The first full round of the day delivered a bumper catch of Reed Bunting. We went on to have a total of 19 in the session. We have only ever caught that many on one other occasion, on the 9th September 2016. Apart from that the largest Reed Bunting catch at Blakehill was 12.

The list for the day was: Blue Tit 5; Great Tit 3; Meadow Pipit 34(1); Wren 1; Dunnock 1; Stonechat 1; Whinchat 3; Blackcap 2; Chiffchaff 3; Starling 2; Linnet 9; Reed Bunting 18(1). Totals: 82 birds ringed from 12 species, plus 2 recaptured from 2 species, making 84 birds processed from 12 species.

This really is turning into a bumper autumn migration for Whinchat, with 15 caught at Blakehill Farm since 5th September.  We also caught our second Stonechat of the autumn. As for Meadow Pipits, well it is just remarkable: 148 birds caught in the same period, compared with a next best maximum of 47 in the whole of 2017. Prior to that we had never caught more than 20 Meadow Pipits in an entire calendar year at Blakehill.  What is interesting is that last Saturday, at Brown’s Farm, I caught 19 Meadow Pipits, where in the previous 3 years and some 15 sessions, I had only caught one.  Perhaps they have just had a really good year.  We have had one of our Blakehill birds recaptured just over the border into Oxfordshire, and on Saturday we caught a bird that was ringed some 43km south at Westdown Plantation on Salisbury Plain, so they are certainly moving around the county.
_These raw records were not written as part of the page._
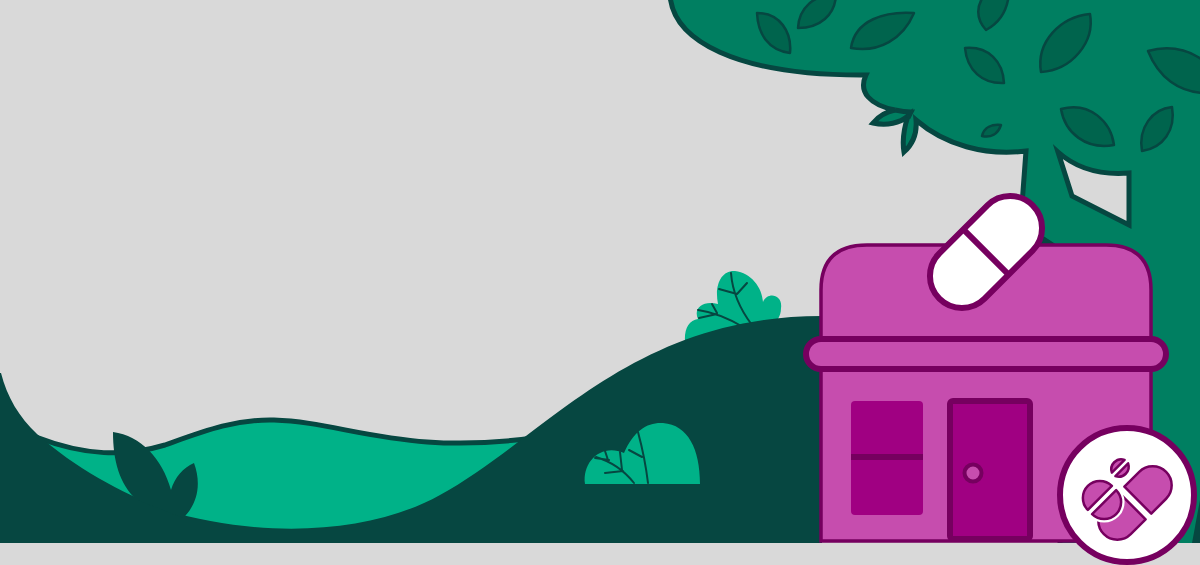
<!DOCTYPE html>
<html lang="en">
<head>
<meta charset="utf-8">
<title>Pharmacy under a tree</title>
<style>
:root {
  --sky: #d9d9d9;
  --pine: #064741;
  --canopy: #007f61;
  --leaf: #00644d;
  --mint: #00b288;
  --orchid: #c64dae;
  --magenta: #a00082;
  --plum: #76005f;
  --white: #fff;
}
html, body { margin: 0; height: 100%; overflow: hidden; background: var(--sky); }
.scene { display: block; width: 1200px; height: 565px; }
.tree { fill: var(--canopy); stroke: var(--pine); stroke-width: 5; }
.leaves { fill: var(--leaf); stroke: var(--pine); stroke-width: 2.5; stroke-linejoin: round; }
.hill { fill: var(--pine); }
.meadow { fill: var(--mint); }
.ridge { fill: none; stroke: var(--pine); stroke-width: 5; }
.bush { fill: var(--mint); }
.veins { fill: none; stroke: var(--pine); stroke-width: 2; stroke-linecap: round; }
.wall { fill: var(--orchid); stroke: var(--plum); stroke-width: 3.5; }
.awning { fill: var(--orchid); stroke: var(--plum); stroke-width: 6; }
.glass { fill: var(--magenta); }
.door { fill: var(--magenta); stroke: var(--plum); stroke-width: 6; }
.bar { stroke: var(--plum); stroke-width: 6; }
.knob { fill: var(--orchid); stroke: var(--plum); stroke-width: 4; }
.capsule { fill: var(--white); stroke: var(--plum); stroke-width: 6; }
.badge { fill: var(--white); stroke: var(--plum); stroke-width: 6; }
.pills { fill: var(--orchid); stroke: var(--plum); stroke-width: 2.5; stroke-linejoin: round; }
</style>
</head>
<body>
<svg class="scene" viewBox="0 0 1200 565" role="img" aria-label="A pink pharmacy with a capsule on its roof, beside green hills and a large tree">
  <rect width="1200" height="565" fill="var(--sky)"/>

  <g id="tree">
    <path class="tree" d="M670 -5C673 40 735 76 866 75C858 92 870 105 895 110C885 112 878 117 873 123C887 126 900 123 908 116C904 128 902 140 904 152C914 143 917 131 916 120C945 145 985 156 1026 151L1022 205L1030 230L1060 250V560H1210V-5ZM1058 152C1078 170 1104 175 1129 173V225L1072 196Z"/>
    <path class="ridge" d="M895 110Q904 112 911 112L908 118"/>
    <path class="hill" d="M1036 232L1055 244H1040Z"/>
    <path class="hill" d="M1200 500L1192 543H1200Z"/>
  </g>

  <g id="tree-leaves" class="leaves">
    <path d="M757 13C780 13 792 32 790 53C768 50 758 34 757 13Z"/>
    <path d="M798 28C799 8 814 -6 836 -5C835 15 820 28 798 28Z"/>
    <path d="M851 48C855 20 885 11 914 13C903 39 879 53 851 48Z"/>
    <path d="M987 -8C975 5 976 19 986 30C1001 22 1008 8 1009 -8Z"/>
    <path d="M965 48C989 46 1003 62 1004 83C982 84 967 70 965 48Z"/>
    <path d="M1041 72C1036 42 1060 17 1090 14C1095 42 1072 70 1041 72Z"/>
    <path d="M1148 51C1172 44 1197 51 1210 68V93C1178 94 1158 76 1148 51Z"/>
    <path d="M1061 109C1090 101 1111 122 1114 145C1086 150 1065 133 1061 109Z"/>
    <path d="M1142 151C1138 128 1152 109 1172 107C1176 130 1163 148 1142 151Z"/>
    <path d="M982 136C984 127 992 124 1001 125C998 134 991 138 982 136Z"/>
  </g>

  <g id="landscape">
    <path class="bush" d="M685 342C684 329 689 320 698 319C693 308 703 300 718 304C714 284 722 270 735 271C751 273 762 287 763 302C768 291 783 295 781 308C781 317 776 321 774 326L735 345Z"/>
    <path class="veins" d="M731 273Q733 300 752 325M719 289L737 294M737 294L747 283M698 310Q720 313 745 328M712 304L717 313M699 318L717 314"/>
    <path class="meadow" d="M0 410L40 437C85 456 125 457 165 445C204 431 235 419 274 420C345 422 405 457 532 438L540 540H0Z"/>
    <path class="ridge" d="M36 437C85 456 125 457 165 445C204 431 235 419 274 420C345 422 405 457 540 437"/>
    <path class="hill" d="M1 373C7 397 19 417 37 434C75 468 120 492 165 510C265 540 372 533 440 495C545 438 630 316 822 316V543H0V373Z"/>
    <path class="hill" d="M113 432C141 436 162 458 171 490C175 477 183 468 194 463C202 485 197 505 183 518L137 500C119 484 113 460 113 432Z"/>
    <path class="bush" d="M585 484C582 461 602 443 624 453C634 430 648 422 663 423C688 425 700 449 700 484Z"/>
    <path class="veins" d="M638 432Q645 458 648 483M629 450L642 457M596 457Q619 464 634 483M605 451L608 460M595 458L609 460M620 452L622 470M605 473L623 471"/>
  </g>

  <rect id="ground" y="543" width="1200" height="22" fill="var(--sky)"/>

  <g id="pharmacy">
    <path class="wall" d="M821 541V290Q821 245 867 245H1106Q1151 245 1151 290V541Z"/>
    <rect class="awning" x="806" y="339" width="360" height="30" rx="15"/>
    <rect class="glass" x="851" y="401" width="72" height="114" rx="4"/>
    <line class="bar" x1="851" y1="457" x2="923" y2="457"/>
    <rect class="door" x="950" y="401" width="80" height="138" rx="3"/>
    <circle class="knob" cx="973" cy="473" r="8.5"/>
    <g class="capsule" transform="translate(986 252) rotate(-45)">
      <rect x="-66" y="-32" width="132" height="64" rx="32"/>
      <line x1="0" y1="-32" x2="0" y2="32"/>
    </g>
  </g>

  <g id="pill-badge">
    <circle class="badge" cx="1127" cy="495" r="67"/>
    <g class="pills">
      <g transform="translate(1120 468) rotate(-45)">
        <path d="M-9 -2.5A10 10 0 0 1 9 -2.5Z"/>
        <path d="M-9 2.5A10 10 0 0 0 9 2.5Z"/>
      </g>
      <g transform="translate(1135 503) rotate(-45)">
        <path d="M4 -19H25A19 19 0 0 1 25 19H4Z"/>
        <path d="M-4 -19H-25A19 19 0 0 0 -25 19H-4Z"/>
      </g>
      <g transform="translate(1102 500) rotate(-45)">
        <path d="M-17 -3A17 17 0 0 1 17 -3Z"/>
        <path d="M-17 3A17 17 0 0 0 17 3Z" stroke="var(--white)" stroke-width="7"/>
        <path d="M-17 3A17 17 0 0 0 17 3Z"/>
      </g>
    </g>
  </g>
</svg>
</body>
</html>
The plan for Linnets worked, with a nice catch of 9 during the session, all in the hedgerow adjacent to the lure we used.  Just before noon, I looked up from where I was sitting at the ringing station to see Jonny run from one side of the ringing site to the other.  This was the reason why:


We don’t catch many Starlings: they are clever birds and seem adept at avoiding capture.  Jonny was running because three of them were in the net only, by the time he got there, two of them had escaped.  That we caught another one later was pure serendipity.  The nets were kept open until 12:30, by which time the birds had become accustomed to the nets and we had a couple of empty rounds. It was a super session, just like the last two!